Reserve Bank of India Governor Raghuram Rajan on Tuesday said he is not ‘overly perturbed’ by surrender of Payments Bank licences by some companies but indicated that there could be a mechanism to ensure that entities apply for licences after due diligence as there is a cost involved in vetting them.
Three entities -- Tech Mahindra, Cholamandalam Investment and Finance Company and a consortium of Dilip Shanghvi, IDFC Bank and Telenor Financial Services -- have decided to back out of the Payments Bank licencing.
"We are not overly perturbed that some people decided after analysis that they would not go forward.
“In fact it suggests that licencing has been adequately liberal and that we have a variety of players coming in," he said at a press conference after announcing the second bi-monthly monetary policy for the current fiscal.

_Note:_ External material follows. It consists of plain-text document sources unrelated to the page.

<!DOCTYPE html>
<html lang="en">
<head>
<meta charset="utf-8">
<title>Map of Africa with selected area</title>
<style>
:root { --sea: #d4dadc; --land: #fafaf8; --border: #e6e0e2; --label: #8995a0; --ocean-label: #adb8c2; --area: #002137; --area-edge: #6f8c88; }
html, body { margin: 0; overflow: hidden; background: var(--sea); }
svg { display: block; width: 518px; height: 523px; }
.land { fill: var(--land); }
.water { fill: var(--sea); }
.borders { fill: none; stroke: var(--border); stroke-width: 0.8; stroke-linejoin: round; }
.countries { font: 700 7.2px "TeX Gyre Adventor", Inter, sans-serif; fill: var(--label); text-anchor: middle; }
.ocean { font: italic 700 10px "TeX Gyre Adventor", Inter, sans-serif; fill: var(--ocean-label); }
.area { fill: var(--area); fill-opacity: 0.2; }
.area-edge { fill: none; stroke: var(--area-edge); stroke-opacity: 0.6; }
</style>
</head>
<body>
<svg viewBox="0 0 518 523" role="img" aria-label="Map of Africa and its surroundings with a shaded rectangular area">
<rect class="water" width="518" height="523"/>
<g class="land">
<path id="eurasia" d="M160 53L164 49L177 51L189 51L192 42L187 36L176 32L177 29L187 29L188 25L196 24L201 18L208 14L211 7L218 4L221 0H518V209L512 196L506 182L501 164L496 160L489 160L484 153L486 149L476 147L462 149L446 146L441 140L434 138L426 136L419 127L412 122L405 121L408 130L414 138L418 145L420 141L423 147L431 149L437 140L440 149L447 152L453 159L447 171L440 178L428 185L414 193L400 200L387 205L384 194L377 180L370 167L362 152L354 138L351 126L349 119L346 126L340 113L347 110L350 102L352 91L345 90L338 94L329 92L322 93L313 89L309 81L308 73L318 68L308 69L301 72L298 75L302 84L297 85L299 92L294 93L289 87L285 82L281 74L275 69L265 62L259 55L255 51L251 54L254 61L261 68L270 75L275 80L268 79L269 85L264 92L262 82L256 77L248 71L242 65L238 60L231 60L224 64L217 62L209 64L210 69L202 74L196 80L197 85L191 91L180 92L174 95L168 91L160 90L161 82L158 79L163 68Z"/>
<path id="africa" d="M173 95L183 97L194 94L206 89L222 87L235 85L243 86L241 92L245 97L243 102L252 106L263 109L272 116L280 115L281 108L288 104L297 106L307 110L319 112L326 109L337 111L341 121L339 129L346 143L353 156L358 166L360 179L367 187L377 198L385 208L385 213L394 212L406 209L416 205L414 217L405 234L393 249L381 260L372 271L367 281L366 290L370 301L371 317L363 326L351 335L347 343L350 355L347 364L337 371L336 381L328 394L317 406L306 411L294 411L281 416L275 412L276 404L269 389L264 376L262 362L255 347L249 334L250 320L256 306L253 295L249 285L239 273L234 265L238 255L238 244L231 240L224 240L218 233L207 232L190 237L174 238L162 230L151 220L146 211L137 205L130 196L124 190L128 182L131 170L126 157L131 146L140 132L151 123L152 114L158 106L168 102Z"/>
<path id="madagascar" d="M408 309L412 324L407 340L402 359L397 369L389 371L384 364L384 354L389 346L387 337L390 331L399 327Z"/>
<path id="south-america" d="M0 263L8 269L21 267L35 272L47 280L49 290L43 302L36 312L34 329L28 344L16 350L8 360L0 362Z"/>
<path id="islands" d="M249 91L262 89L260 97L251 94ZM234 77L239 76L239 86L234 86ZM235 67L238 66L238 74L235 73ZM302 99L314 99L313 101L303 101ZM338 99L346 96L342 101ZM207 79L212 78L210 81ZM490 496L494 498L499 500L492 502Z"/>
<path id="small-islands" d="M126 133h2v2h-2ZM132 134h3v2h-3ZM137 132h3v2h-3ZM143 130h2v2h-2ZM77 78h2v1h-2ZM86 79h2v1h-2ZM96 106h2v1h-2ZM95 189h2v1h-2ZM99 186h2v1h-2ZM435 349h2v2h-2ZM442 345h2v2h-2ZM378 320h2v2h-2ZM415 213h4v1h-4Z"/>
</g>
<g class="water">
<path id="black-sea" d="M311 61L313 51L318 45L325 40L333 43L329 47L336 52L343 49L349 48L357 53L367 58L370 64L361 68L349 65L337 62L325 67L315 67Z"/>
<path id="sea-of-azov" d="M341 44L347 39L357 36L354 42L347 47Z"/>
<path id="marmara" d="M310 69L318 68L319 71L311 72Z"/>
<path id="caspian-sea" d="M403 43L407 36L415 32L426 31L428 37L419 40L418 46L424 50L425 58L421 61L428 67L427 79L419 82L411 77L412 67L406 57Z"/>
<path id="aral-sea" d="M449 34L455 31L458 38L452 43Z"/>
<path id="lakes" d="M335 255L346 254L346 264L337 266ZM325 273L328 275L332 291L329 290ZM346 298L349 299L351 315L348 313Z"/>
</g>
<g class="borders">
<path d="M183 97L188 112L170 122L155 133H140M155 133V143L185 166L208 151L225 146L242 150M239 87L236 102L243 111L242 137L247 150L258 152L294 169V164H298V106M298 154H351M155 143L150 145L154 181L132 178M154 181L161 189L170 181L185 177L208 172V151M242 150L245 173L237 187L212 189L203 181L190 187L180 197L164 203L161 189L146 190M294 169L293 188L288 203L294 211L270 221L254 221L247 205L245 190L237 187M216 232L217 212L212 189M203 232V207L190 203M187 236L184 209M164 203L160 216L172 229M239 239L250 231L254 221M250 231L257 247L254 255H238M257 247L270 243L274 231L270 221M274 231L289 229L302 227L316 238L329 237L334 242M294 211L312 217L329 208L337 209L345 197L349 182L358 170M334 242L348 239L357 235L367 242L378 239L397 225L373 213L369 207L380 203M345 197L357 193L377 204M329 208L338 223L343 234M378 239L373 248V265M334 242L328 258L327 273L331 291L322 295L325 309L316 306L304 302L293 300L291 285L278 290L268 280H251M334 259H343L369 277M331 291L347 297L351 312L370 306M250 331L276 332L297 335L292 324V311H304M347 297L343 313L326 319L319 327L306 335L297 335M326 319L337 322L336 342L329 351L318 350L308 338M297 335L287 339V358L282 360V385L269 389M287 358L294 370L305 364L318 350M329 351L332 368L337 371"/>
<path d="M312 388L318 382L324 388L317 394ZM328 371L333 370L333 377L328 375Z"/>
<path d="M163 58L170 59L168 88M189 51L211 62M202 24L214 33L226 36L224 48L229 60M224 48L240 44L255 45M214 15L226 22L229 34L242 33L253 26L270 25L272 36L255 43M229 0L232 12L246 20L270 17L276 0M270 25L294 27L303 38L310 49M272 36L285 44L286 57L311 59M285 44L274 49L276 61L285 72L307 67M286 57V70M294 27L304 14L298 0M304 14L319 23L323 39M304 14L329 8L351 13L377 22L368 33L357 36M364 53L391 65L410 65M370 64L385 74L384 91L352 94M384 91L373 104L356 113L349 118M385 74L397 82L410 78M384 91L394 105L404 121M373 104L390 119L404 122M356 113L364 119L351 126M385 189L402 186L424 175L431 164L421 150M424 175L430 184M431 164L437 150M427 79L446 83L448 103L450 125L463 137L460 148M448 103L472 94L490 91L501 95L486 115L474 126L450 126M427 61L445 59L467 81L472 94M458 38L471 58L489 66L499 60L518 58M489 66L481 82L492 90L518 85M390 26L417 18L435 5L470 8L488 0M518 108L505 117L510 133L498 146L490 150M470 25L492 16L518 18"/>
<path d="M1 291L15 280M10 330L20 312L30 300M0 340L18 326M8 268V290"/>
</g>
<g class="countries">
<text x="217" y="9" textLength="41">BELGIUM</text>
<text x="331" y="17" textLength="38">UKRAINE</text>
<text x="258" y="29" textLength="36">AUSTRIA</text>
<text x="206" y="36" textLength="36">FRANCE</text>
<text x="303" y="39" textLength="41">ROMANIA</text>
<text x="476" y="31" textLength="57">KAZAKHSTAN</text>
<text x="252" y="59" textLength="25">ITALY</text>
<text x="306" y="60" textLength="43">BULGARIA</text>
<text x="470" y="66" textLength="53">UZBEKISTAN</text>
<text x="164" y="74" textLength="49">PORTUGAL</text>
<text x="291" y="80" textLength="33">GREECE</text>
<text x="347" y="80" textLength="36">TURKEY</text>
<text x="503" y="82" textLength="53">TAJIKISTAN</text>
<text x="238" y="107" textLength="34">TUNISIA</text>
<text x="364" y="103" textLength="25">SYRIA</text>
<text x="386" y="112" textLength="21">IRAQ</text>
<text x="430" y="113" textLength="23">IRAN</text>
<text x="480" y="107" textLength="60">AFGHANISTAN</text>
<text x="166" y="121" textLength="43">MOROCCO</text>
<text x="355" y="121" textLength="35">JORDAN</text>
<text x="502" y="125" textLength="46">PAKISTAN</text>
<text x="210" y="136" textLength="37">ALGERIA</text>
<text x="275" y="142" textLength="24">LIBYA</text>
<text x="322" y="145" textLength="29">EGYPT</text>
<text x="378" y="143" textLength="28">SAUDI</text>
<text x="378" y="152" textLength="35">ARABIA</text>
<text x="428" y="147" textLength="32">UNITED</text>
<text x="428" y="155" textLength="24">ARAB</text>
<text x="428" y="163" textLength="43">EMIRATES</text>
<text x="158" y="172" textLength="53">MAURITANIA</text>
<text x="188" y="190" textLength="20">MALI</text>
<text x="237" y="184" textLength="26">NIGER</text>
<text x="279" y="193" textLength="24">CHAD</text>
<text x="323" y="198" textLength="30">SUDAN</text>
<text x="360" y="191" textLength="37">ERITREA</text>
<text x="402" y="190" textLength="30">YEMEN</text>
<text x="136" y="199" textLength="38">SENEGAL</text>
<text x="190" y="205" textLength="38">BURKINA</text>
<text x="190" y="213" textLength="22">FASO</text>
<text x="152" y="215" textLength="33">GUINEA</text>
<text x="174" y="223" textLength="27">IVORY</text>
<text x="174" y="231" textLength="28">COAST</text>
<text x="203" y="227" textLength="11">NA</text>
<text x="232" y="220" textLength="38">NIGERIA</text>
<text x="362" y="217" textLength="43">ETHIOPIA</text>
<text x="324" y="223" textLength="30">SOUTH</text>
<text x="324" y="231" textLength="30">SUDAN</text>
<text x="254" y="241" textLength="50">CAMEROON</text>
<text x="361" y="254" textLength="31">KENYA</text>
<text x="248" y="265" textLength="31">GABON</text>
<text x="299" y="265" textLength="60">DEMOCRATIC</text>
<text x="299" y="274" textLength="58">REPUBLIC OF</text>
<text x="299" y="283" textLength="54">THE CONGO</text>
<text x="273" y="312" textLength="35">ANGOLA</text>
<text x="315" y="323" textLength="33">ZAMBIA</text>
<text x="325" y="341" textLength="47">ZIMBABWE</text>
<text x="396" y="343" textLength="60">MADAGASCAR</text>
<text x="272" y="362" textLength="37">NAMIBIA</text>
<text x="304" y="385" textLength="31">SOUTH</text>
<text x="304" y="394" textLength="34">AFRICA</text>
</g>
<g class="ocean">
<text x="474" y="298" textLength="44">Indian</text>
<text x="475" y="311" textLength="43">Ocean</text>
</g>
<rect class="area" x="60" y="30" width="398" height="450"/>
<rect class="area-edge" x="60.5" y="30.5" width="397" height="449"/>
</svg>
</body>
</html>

Last August, RBI gave in-principle approval to 11 applicants, including Department of Posts, Aditya Birla Nuvo, Airtel M Commerce Services, Fino PayTech, National Securities Depository, Reliance Industries, Tech Mahindra and Vodafone m-pesa, for setting up payments banks.
Rajan said: "We gave out licences to anybody we thought have the appropriate qualifications to run a Payments Bank.
“We presume that they also analysed potential business prospects.
“After doing further analysis and seeing the other players who are coming in, some of them decided to back off.
"My sense is that the Payment Bank works particularly well for those who have base of operations and many contact points and, therefore, can built upon that and the classic example is somebody affiliated with mobile company with many kiosk through which you can do cash in cash out."
He said however that there is a cost in scrutinising licence applications as lot of information is sought and various government agencies are involved.
"People will decide they will come in or not.
“People should also acknowledge the fact that it imposes some cost on assessors to go through the application.
“We ask a lot of information from various government agencies," he said.
So, going forward, "we have to find some way that people devote adequate time to understanding whether in fact they should apply or not.
“The days where licences were rationed and, therefore, you had to get the licences otherwise you would not get down the line we hope is in the passe", he added.
He cautioned that people should not go in for licences just because it is a valuable property but must have intention of doing the business.
"Don't just go in for licence because it's a valuable property to have but instead do the due diligence on your own.
“And when you apply, it should be with the intent of fully carrying out. . .we not overly perturbed by some people decided to back out," he added.
Image: RBI Governor Raghuram Rajan. Photograph: Danish Siddiqui/File Photo/Reuters